A Quick Microsoft Access 2000 Tutorial
By Charles W. Neville, © Charles W. Neville, March 2001
The CurrentProducts query that you developed and saved in the last chapter only displays the ProductID, ProductName, and CategoryID fields of the products which have not been discontinued. These fields, and the Discontinued field, are all part of the Products table, so you only needed that one table in the design of the query.
But suppose you wanted to change the query so it would also present the name of the supplier of each product, and the suppliers telephone number. The supplier name is available in the Products table in the SupplierID field. (Strictly speaking, this isn't true; instead the numerical SupplierID is available. But the designers of the Northwind sample database made it appear as though the supplier name is available.) However, the supplier's telephone number is NOT available in the Products table, so we have to use a second table, the Suppliers table, where it is available.
Let us convert the CurrentProducts query to a multi-table query.
Step 1. Be sure the Queries tab is selected and visible in the database window. Open the CurrentProducts query in design view by selecting it and then clicking on the Design button at the top of the database window.
If all goes well, you will see the the familiar CurrentProducts query you designed, tested, and saved in the last chapter.
Step 2. Click on the Query menu and then click Show Table to display the Show Table dialog box.
Step 3. When the Show Table dialog box appears, select the Suppliers table and press the Add button.
Step 4. Close the Show Table dialog box by pressing the Close button. If all goes well, you will see both the Products table and the Suppliers table in the design view window.
The line running from Products to Suppliers denotes a many-one relationship between the two tables. Microsoft Access 2000 incorporates relationships as objects separate from tables, so you can design directly from Entity-Relationship diagrams. Access also uses relationships to automatically generate joins between tables. In this chapter of the tutorial, you can safely ignore relationships.
Step 5. Be sure the cursor is in the box in the Tables row immediately to the right of the Discontinued column. Press the button in the box to display the table choices. Select Suppliers.
Step 6. Click on the box of the Field row just above where you selected the Suppliers table, so you can choose the proper field from the Suppliers table.
Step 7. Press the button again to display the field choices for the Suppliers table. Select SupplierID.
Step 8. Enter Products.SupplierID in the box in the Criteria row and the Suppliers column. This will guarantee that Suppliers.SupplierID = Products.SupplierID, so that you will match up the correct product with the correct supplier.
Note. Strictly speaking, this is not necessary because of the Microsoft Access many-one relationship between Products and Suppliers. But we have included it for clarity. (Remember, we are ignoring Access relationships in this chapter.)
Step 9. Click the check box in the Suppliers column to uncheck it.
Step 10. Repeat steps 5 through 7 in the blank column immediately to the right of the Suppliers column you just completed. Select the Suppliers table and the CompanyName field. Be sure you leave the check box checked, and be sure you leave the box in the Criteria row blank.

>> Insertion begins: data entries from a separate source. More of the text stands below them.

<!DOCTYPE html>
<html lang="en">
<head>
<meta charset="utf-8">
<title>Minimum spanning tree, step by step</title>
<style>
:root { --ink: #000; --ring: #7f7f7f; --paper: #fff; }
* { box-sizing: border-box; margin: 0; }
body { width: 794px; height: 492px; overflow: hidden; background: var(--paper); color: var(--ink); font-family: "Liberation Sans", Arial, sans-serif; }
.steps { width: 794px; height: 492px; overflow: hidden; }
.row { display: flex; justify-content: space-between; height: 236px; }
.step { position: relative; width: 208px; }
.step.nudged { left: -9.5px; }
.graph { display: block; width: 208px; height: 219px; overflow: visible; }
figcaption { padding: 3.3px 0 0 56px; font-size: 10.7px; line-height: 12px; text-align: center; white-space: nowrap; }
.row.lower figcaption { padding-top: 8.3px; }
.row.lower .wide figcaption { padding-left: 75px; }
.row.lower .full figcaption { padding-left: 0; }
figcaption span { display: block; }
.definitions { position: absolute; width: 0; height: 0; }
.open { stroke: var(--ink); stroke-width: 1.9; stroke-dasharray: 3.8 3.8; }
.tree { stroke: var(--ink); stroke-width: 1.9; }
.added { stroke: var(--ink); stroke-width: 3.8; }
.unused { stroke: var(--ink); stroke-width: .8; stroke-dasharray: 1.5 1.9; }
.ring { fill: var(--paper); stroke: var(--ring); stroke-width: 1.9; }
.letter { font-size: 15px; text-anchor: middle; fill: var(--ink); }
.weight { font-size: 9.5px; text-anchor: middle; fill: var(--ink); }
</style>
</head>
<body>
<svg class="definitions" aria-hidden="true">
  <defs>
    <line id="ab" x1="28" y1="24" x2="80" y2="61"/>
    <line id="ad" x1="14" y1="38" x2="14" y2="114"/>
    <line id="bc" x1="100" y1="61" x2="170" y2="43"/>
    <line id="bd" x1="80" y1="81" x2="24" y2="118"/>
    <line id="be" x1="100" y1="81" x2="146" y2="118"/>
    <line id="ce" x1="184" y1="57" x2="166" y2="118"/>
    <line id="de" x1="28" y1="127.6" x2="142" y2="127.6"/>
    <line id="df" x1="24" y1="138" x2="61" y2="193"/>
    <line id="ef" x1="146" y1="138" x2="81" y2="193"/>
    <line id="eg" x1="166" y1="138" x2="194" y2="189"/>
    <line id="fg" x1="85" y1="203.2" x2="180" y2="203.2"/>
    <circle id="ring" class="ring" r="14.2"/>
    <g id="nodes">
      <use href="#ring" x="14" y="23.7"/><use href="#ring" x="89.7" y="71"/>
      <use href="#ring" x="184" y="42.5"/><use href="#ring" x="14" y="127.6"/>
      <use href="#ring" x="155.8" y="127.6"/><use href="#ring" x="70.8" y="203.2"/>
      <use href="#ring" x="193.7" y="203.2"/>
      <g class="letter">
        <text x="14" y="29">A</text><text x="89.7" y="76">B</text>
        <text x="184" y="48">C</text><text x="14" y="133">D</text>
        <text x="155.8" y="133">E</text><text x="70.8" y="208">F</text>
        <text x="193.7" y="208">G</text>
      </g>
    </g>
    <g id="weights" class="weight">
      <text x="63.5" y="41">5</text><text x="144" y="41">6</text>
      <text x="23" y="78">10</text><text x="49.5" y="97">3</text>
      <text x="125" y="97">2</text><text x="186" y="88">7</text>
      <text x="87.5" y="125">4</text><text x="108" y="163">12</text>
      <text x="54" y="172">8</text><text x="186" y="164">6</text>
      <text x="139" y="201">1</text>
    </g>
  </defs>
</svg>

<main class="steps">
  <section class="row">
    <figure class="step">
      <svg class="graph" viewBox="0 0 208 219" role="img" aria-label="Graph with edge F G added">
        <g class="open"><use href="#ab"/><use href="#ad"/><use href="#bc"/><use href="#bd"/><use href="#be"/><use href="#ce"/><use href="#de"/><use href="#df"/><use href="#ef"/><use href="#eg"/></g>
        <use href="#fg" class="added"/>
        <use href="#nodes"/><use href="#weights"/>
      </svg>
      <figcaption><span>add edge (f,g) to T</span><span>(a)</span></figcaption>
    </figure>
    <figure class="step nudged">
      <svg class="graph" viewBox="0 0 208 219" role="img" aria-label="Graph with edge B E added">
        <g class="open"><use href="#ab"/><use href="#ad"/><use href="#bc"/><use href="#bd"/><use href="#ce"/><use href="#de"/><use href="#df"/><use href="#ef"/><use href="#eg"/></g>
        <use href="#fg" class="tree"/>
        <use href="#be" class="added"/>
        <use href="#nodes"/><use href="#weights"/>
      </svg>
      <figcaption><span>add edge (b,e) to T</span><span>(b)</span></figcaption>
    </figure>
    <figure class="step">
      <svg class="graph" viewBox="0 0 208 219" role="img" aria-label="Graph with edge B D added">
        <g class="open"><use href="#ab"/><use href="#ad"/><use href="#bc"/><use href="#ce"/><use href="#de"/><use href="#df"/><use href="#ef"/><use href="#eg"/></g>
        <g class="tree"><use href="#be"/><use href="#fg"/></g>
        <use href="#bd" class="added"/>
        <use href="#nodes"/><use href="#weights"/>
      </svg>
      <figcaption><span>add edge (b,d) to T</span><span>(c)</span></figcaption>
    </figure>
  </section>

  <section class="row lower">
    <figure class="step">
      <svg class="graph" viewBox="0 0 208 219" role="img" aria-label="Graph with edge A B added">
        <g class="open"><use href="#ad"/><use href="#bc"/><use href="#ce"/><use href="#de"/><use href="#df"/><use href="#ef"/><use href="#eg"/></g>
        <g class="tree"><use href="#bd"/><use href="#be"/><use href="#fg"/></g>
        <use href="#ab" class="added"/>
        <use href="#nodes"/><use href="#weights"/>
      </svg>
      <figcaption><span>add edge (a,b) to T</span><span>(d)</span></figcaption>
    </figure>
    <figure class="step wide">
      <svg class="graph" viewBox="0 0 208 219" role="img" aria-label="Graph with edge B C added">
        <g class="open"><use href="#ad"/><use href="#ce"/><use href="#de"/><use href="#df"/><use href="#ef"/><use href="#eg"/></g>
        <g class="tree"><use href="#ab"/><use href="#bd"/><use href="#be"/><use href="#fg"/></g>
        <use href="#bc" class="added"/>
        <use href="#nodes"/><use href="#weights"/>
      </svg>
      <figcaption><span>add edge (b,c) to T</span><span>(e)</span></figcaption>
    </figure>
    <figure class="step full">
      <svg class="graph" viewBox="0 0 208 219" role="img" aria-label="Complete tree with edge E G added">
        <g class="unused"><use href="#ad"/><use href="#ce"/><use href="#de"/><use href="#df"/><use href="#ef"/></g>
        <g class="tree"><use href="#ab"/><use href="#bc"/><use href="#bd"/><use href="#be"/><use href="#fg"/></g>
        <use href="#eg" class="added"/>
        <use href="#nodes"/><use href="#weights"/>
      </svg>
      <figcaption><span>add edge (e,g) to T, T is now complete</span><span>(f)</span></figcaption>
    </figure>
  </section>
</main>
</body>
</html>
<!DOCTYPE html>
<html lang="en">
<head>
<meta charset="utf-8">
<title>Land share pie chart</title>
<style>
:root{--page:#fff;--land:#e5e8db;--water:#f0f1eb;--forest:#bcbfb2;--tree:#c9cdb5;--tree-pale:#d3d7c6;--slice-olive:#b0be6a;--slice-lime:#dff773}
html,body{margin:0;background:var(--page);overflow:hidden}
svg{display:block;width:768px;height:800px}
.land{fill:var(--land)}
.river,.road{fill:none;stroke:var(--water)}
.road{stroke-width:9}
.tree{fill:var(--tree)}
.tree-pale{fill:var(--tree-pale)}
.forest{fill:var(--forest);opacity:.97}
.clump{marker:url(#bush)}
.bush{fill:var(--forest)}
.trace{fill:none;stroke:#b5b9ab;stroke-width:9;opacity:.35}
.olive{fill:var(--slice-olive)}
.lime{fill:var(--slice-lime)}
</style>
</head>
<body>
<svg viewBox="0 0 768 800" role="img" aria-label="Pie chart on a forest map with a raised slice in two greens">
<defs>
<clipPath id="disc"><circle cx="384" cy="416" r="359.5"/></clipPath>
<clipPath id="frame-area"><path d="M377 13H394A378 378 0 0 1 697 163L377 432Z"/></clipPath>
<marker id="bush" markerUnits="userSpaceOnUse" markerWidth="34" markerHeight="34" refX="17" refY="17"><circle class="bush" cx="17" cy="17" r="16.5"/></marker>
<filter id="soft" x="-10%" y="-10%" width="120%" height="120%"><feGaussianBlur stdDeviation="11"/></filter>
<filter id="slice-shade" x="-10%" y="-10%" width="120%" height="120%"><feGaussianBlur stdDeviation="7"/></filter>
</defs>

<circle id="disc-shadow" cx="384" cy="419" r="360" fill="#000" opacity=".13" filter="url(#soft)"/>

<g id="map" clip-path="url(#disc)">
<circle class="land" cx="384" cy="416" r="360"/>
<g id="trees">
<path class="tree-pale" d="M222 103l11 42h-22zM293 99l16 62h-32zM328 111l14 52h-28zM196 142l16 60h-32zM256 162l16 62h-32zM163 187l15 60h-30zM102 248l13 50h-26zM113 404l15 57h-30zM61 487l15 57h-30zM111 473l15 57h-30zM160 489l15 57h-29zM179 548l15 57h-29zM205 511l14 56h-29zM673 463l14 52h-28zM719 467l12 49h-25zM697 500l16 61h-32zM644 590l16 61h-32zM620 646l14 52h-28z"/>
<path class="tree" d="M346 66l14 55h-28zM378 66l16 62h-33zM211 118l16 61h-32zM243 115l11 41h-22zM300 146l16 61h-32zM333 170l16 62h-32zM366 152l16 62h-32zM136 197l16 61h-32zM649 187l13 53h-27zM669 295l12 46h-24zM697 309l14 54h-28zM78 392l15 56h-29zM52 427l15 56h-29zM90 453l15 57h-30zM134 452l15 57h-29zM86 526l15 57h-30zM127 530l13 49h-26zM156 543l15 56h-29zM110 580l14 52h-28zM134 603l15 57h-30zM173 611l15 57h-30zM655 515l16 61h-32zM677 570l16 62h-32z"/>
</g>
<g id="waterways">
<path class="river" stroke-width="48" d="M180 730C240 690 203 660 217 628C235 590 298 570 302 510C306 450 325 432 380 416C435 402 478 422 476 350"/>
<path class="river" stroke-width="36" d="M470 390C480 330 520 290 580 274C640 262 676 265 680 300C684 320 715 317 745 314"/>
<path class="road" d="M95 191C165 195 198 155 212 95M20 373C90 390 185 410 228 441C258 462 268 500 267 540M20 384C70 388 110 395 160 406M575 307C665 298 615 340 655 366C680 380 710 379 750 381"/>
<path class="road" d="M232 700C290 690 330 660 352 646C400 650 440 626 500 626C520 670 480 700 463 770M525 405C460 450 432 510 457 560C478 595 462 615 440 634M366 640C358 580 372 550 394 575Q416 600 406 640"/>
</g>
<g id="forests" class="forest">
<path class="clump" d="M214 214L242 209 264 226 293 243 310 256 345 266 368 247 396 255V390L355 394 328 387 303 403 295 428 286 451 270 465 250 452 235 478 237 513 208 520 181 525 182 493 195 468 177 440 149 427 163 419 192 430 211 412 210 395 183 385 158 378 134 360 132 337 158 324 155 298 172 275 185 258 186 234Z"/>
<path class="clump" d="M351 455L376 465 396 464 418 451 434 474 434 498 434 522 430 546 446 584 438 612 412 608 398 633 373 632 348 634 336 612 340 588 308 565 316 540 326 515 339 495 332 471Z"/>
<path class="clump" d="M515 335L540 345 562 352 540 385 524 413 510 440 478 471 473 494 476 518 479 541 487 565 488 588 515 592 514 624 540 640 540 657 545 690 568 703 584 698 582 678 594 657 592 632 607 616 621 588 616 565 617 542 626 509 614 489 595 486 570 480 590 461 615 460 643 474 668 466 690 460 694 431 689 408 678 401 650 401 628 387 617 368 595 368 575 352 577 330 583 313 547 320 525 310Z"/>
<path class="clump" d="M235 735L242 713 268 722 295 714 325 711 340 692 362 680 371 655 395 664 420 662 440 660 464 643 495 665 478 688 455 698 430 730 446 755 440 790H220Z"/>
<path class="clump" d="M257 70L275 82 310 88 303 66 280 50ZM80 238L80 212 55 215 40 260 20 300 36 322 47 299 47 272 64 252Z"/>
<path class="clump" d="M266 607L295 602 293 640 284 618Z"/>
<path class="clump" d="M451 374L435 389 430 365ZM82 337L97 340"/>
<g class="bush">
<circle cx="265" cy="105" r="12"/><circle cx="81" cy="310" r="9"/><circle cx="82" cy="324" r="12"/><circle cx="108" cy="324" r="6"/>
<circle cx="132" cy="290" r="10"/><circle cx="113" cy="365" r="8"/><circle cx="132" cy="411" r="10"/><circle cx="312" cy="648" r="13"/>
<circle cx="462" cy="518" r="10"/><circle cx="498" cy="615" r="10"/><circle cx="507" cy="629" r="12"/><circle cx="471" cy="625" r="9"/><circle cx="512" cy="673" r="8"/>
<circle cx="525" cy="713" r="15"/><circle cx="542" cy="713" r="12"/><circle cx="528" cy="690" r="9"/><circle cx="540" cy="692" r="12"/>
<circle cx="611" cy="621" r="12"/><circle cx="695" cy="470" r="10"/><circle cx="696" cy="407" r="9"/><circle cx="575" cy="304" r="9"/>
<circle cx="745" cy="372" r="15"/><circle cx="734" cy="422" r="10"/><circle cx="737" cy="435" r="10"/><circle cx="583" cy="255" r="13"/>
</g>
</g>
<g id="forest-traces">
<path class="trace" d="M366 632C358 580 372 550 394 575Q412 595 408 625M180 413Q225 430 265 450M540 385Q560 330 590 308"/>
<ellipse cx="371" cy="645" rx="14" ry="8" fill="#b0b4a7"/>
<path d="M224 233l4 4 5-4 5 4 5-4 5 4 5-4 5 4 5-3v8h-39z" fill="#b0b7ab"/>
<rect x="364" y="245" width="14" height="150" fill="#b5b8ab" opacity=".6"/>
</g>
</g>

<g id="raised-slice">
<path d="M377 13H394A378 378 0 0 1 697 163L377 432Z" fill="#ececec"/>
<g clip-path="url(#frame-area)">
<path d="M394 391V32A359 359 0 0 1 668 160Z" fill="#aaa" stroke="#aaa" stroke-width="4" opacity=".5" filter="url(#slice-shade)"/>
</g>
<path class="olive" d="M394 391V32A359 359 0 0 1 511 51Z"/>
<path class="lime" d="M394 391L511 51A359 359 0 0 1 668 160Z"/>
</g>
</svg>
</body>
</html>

Step 11. Repeat this in the next blank column immediately to the right of the Suppliers column you just completed. Select the Suppliers table and the Phone field. This completes the multi-table query.
Remember, you should always test a new query by running it.
Step 1. Run the completed query.
Carefully examine the table of results. It appears to be correct, so the completed query appears to be correct.
Save the completed multi-column query for future use as CurrentProductsAndSuppliers. (The period is there for grammatical reasons and is not part of the name.) Be sure you use Save As rather than Save from the File menu, because Save doesn't allow you rename the query.
Let us look at the SQL behind the query by displaying the query in SQL View.
Step 1. Click on the View menu, and then click SQL View.
If all goes well, the SQL View display of the query will look like
Note. The INNER JOIN appears in the SQL because of the Access many-one relationship between the Products table and the Suppliers table. The query will work correctly without the INNER JOIN, as we shall see in the next chapter.
The next thing to do is to study SQL Queries